The narrative and interviews reproduce the outlook of nuclear strategists during the 1970s and 80s, but do not probe the claims that Moscow saw nuclear war as "survivable." Years after the end of the Cold War, it ought to be worth exploring whether Soviet-era sources confirm, modify, or refute such assumptions, but no such effort is made here. Had the Sandia researchers looked into it, they might have located an unclassified contract study for the Pentagon from the mid-1990s, based on interviews with former Soviet generals. It concluded that the U.S. government "[Erred] on the side of overestimating Soviet aggressiveness" and underestimated "the extent to which the Soviet leadership was deterred from using nuclear weapons." According to the study, the Soviet military high command "understood the devastating consequences of nuclear war" and believed that nuclear weapons use had to be avoided at "all costs." In 1968, a Defense Ministry study demonstrated that Moscow could not win a nuclear war, even if it launched a first strike. Although Soviet ideology held that survival was possible, no one in the leadership believed it. In 1981, the General Staff concluded that "nuclear use would be catastrophic."10

The Pentagon study was buried in relative obscurity until released through the FOIA in 2009. Nevertheless, a valuable and telling summary by John Battilega, an authority at SAIC on the Soviet military, was published in 2004.11 The use of Battilega's evidence could have encouraged a more nuanced presentation of Soviet strategic thinking and facilitated a better understanding of the "intellectual trap" created by misunderstanding Soviet policy. This problem may point to a problem with the interview selection. Although Sandia tried to compensate by including experts like David Holloway, interviews with a few Russians with personal knowledge of Soviet nuclear history may have brought even more credibility to the enterprise.

The Carter administration saw its "countervailing" strategy as one that could terminate hostilities but never saw "winning" nuclear war as a possibility. By contrast, the Reagan administration's initial emphasis was on "prevailing" in nuclear war, which, Frank Miller concedes, was "unfortunate rhetoric." Acknowledging Reagan's anti-nuclear inclinations, the final chapters on the disk show that his administration's strategic modernization programs "fuel[ed] public fears," triggering a nuclear freeze movement at home and a Euromissile crisis abroad, also sparking debate over "nuclear winter." The coverage of Reagan's 1983 SDI proposal is evenhanded, with critics noting that there were "no deployable systems" or a possibility for "comprehensive defense." The last chapter ends with the crisis of the fall of 1983, the "lowest point" in the Second Cold War.

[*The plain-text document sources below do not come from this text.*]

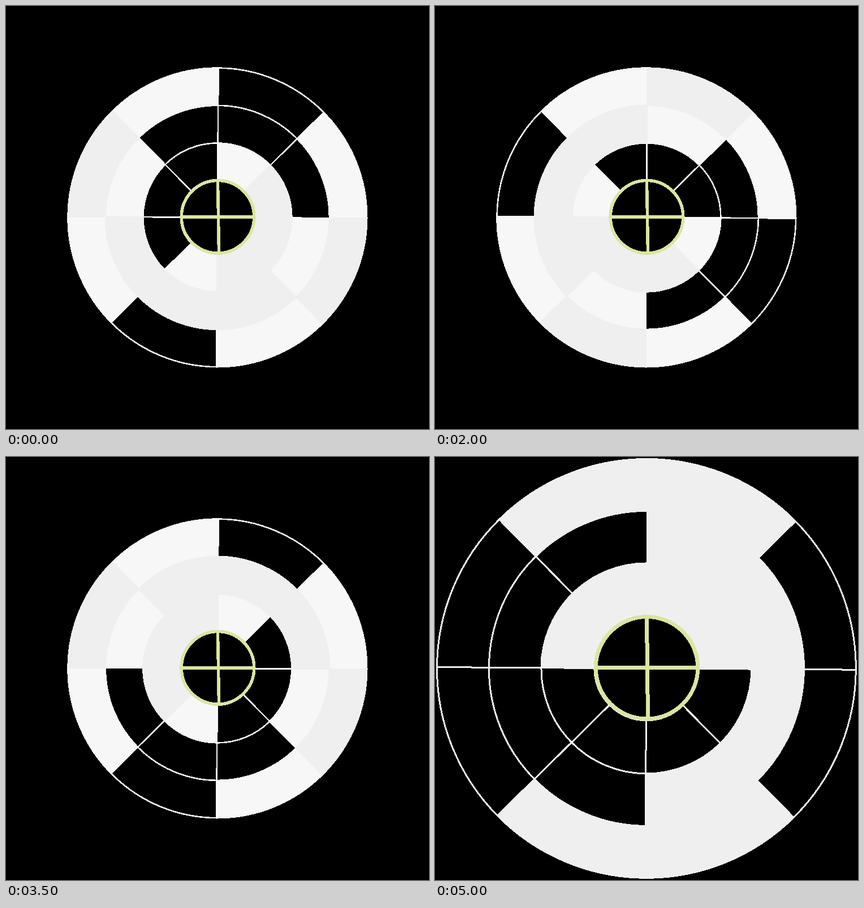
An HTML page for the animation above (5.5 s loop, 748 by 748 pixels).

```html
<!DOCTYPE html>
<html lang="en">
<head>
<meta charset="utf-8">
<title>Gray code wheel</title>
<style>
  html, body { margin: 0; width: 100%; height: 100%; overflow: hidden; background: #000; }
  svg { display: block; width: 100%; height: 100%; shape-rendering: crispEdges; }
</style>
</head>
<body>
<svg id="stage" viewBox="0 0 748 748"></svg>
<script>
const STEP = 500;
// Wheel position in eighths of a turn; halves blend two neighbouring positions.
const POSITIONS = [4.5, 5, 5.5, 6, 6.5, 7, 8, 8.5, 9, 9.5, 10];
const CENTER = 373.9;
const TILT = 0.35;
const GRAY = '#efefef', LIGHT = '#f7f7f7', GREEN = '#dbe5a0';

// Tracks from the hub outwards: first filled sector, repeat period.
const TRACKS = [
  { start: 4, period: 8 },
  { start: 6, period: 8 },
  { start: 1, period: 4 },
];
const LARGE = { radii: [92, 186, 278.5, 370.4], line: 3, hub: 90.3, stroke: 7 };
const SMALL = { radii: [65, 131.5, 198, 264.3], line: 2.6, hub: 64.3, stroke: 5.5 };

const stage = document.getElementById('stage');
const mod = (a, n) => ((a % n) + n) % n;

function point(radius, sector) {
  const angle = (sector * 45 + TILT) * Math.PI / 180;
  return `${(CENTER + radius * Math.sin(angle)).toFixed(2)} ${(CENTER - radius * Math.cos(angle)).toFixed(2)}`;
}

function cellPath(inner, outer, s) {
  return `M${point(inner, s)}L${point(outer, s)}` +
    `A${outer} ${outer} 0 0 1 ${point(outer, s + 1)}L${point(inner, s + 1)}` +
    `A${inner} ${inner} 0 0 0 ${point(inner, s)}Z`;
}

function isFilled({ start, period }, sector, turn) {
  return mod(sector - start - turn, period) < period / 2;
}

function draw(position) {
  const size = position % 2 === 0 ? LARGE : SMALL;
  const layers = ['', '', ''];
  TRACKS.forEach((track, ring) => {
    for (let s = 0; s < 8; s++) {
      const tone = isFilled(track, s, Math.floor(position)) + isFilled(track, s, Math.ceil(position));
      layers[tone] += cellPath(size.radii[ring], size.radii[ring + 1], s);
    }
  });

  const lineColor = position % 1 ? LIGHT : GRAY;
  const path = (d, fill, stroke, width) =>
    `<path d="${d}" fill="${fill}" stroke="${stroke}" stroke-width="${width}"/>`;
  const h = size.hub, cx = 374.5, cy = 372.8;
  stage.innerHTML =
    path(layers[0], 'none', lineColor, size.line) +
    path(layers[1], LIGHT, LIGHT, size.line) +
    path(layers[2], GRAY, GRAY, size.line) +
    `<circle cx="${cx}" cy="${cy}" r="${h}" fill="#000" stroke="${GREEN}" stroke-width="${size.stroke}"/>` +
    path(`M${cx} ${cy - h}L${cx + 2} ${cy + h}M${cx - h} ${cy}H${cx + h}`, 'none', GREEN, size.stroke);
}

let shown = -1;
const origin = performance.now();
function tick(now) {
  const step = Math.floor(Math.max(0, now - origin) / STEP) % POSITIONS.length;
  if (step !== shown) draw(POSITIONS[shown = step]);
  requestAnimationFrame(tick);
}
tick(origin);
</script>
</body>
</html>
```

9Bruce Blair, The Logic of Accidental Nuclear War (Washington, D.C.: The Brookings Institution, 1993).
10John Hines, Ellis M. Mishulovich, and John F. Shulle, Soviet Intentions 1965-1985, Volume I: An Analytical Comparison of U.S.-Soviet Assessments During the Cold War (BDM Federal, Inc., September 22, 1995) at
11John Battilega,"Soviet Views of Nuclear Warfare: The Post-Cold War Interviews" in Henry D. Sokolski, ed. Getting MAD: Nuclear Mutual Assured Destruction, Its Origins and Practice (Carlisle Barracks, PA: Strategic Studies Institute, U.S. Army War College, 2004),151-174.

These materials are reproduced from with the permission of the National Security Archive.